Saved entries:
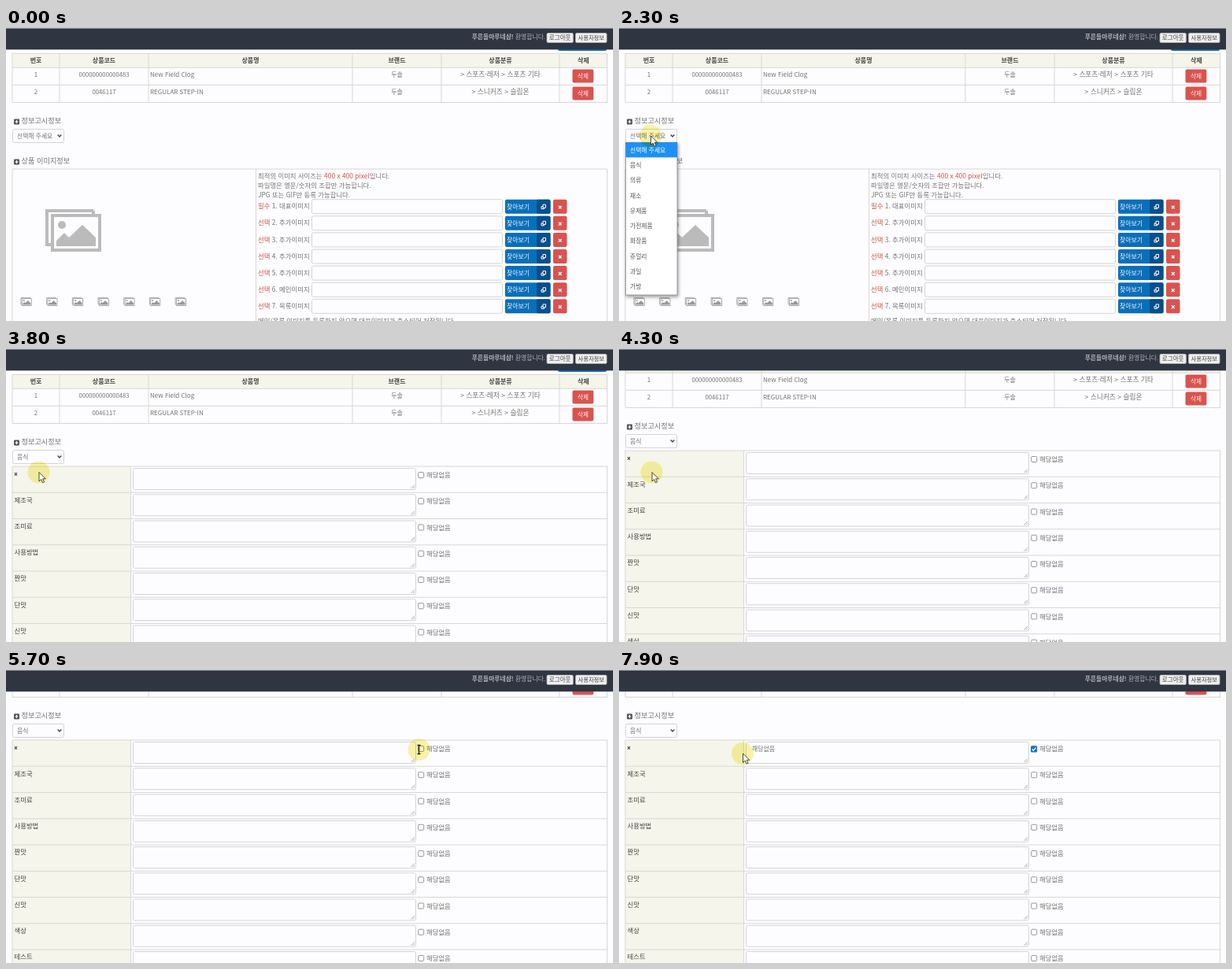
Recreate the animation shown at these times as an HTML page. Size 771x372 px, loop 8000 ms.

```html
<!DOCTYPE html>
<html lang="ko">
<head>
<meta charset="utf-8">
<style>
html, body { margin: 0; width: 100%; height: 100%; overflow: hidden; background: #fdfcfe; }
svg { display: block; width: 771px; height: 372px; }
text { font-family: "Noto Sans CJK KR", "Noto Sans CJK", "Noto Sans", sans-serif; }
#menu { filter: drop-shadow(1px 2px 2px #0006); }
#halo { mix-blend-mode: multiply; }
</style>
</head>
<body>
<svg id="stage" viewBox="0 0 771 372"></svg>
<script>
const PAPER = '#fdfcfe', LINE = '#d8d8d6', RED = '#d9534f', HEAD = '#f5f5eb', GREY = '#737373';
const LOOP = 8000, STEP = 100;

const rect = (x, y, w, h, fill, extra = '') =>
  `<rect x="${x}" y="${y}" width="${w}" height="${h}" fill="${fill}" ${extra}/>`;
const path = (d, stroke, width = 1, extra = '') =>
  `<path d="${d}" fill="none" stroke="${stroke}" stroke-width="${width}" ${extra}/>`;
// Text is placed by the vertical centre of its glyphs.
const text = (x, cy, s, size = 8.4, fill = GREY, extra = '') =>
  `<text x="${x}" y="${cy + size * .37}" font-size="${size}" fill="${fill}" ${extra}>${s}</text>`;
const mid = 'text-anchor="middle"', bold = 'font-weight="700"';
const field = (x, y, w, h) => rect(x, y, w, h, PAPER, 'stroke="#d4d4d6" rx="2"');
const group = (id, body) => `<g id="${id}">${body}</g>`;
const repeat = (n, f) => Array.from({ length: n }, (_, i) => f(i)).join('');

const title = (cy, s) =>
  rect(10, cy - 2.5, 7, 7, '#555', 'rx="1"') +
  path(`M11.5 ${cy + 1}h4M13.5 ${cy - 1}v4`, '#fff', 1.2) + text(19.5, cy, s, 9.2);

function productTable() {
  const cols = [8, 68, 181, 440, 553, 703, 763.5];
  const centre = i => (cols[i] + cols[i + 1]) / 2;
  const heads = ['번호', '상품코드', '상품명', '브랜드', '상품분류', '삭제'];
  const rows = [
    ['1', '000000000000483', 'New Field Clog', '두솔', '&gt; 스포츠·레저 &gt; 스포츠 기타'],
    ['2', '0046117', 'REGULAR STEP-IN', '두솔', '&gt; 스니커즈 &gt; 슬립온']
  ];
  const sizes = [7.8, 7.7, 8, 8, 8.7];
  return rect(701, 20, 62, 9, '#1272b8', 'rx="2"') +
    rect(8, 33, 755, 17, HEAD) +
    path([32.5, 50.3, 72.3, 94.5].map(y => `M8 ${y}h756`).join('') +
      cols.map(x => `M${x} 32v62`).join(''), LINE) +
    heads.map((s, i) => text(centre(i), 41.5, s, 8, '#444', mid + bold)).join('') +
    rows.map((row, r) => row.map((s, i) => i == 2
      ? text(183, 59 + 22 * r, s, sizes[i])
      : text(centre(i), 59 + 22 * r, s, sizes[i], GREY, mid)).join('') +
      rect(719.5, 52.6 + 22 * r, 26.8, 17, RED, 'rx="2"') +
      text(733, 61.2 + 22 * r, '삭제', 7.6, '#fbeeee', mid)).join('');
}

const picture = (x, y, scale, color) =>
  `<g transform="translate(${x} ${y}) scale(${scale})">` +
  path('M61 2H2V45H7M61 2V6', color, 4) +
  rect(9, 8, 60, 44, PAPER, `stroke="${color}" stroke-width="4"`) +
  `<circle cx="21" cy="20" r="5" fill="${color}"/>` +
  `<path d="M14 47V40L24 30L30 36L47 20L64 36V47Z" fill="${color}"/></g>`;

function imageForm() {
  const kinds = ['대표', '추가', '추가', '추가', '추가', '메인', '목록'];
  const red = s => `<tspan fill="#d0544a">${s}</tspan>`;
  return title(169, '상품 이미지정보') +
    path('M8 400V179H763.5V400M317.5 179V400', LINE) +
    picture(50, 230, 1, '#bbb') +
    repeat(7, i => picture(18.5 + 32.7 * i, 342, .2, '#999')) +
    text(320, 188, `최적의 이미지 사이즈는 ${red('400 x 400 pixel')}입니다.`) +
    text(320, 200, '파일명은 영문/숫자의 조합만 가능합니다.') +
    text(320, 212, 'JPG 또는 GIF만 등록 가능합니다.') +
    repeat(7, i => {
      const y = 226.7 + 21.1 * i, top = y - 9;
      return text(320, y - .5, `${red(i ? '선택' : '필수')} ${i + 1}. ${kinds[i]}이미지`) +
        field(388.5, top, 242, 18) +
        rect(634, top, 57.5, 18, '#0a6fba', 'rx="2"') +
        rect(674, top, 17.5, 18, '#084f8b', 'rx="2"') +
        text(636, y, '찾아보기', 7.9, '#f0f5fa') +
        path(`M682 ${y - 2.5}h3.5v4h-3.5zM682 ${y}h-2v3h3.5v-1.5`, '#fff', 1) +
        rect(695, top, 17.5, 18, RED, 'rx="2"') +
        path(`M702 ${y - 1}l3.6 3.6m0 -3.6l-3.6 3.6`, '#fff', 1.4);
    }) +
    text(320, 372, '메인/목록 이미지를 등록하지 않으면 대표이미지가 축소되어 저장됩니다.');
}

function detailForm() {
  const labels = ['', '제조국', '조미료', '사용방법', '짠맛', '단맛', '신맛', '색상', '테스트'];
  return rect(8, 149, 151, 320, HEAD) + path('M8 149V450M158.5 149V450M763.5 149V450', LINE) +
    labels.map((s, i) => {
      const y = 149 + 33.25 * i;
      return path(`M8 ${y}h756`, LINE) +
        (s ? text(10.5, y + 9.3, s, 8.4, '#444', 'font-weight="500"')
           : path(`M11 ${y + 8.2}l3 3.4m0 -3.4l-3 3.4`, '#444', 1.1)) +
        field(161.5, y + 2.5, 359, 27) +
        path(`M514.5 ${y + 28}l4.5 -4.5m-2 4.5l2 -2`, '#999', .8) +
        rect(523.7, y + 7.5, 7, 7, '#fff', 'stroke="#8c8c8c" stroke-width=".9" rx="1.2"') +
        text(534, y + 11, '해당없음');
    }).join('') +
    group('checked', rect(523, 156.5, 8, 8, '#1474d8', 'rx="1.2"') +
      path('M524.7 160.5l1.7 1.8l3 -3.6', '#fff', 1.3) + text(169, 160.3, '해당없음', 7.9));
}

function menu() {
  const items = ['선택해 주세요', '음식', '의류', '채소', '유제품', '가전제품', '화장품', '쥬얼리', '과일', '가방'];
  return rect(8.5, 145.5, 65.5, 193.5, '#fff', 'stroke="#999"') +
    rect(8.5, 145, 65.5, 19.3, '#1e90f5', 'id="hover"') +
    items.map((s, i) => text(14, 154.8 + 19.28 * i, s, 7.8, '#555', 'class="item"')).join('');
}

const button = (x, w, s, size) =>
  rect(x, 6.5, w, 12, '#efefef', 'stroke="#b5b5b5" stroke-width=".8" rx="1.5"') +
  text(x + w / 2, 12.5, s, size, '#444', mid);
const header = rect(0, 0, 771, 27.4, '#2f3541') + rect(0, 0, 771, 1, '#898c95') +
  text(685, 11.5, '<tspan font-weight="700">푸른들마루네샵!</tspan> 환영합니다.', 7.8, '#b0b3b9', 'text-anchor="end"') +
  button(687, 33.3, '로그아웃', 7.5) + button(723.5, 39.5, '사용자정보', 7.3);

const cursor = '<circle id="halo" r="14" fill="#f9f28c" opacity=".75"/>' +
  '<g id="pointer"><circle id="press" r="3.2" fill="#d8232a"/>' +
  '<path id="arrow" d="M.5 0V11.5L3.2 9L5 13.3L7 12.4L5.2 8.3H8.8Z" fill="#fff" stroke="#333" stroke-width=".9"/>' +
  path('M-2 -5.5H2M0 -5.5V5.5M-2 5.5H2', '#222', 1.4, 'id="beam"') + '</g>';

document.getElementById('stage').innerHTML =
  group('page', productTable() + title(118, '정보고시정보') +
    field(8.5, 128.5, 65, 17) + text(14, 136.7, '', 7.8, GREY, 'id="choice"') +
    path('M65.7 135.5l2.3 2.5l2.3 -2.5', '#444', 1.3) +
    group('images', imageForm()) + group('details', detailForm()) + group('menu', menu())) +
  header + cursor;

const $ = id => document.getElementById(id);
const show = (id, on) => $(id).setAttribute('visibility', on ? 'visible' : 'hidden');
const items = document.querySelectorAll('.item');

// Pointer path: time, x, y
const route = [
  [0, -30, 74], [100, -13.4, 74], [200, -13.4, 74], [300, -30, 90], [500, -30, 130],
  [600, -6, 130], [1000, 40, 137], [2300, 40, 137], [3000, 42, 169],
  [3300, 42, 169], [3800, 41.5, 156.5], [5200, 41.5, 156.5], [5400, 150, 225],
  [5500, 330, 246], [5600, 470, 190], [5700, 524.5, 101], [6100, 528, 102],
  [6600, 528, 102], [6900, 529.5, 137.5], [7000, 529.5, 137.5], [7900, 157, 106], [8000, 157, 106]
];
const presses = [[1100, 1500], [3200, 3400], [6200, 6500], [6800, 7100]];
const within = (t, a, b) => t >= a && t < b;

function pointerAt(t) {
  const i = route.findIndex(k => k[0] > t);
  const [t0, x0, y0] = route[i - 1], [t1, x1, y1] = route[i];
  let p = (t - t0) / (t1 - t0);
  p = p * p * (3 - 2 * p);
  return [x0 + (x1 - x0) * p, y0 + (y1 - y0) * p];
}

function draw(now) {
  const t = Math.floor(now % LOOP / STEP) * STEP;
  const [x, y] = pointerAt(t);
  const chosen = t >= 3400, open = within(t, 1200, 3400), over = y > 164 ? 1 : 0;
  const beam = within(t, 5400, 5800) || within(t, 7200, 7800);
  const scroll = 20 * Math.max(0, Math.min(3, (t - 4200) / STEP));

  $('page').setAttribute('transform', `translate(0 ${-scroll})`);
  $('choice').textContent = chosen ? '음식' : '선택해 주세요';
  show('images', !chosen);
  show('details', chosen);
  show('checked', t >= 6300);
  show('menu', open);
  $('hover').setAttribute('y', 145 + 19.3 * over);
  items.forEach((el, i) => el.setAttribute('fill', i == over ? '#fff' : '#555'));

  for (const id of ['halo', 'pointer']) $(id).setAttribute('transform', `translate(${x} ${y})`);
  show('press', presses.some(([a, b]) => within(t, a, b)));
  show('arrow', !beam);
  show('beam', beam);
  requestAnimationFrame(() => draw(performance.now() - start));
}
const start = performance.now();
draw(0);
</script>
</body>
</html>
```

** TASK INSTRUCTIONS **
Look through the data above. Find each line with the string "function" and copy it.

** RESULT **
function productTable() {
function imageForm() {
function detailForm() {
function menu() {
function pointerAt(t) {
function draw(now) {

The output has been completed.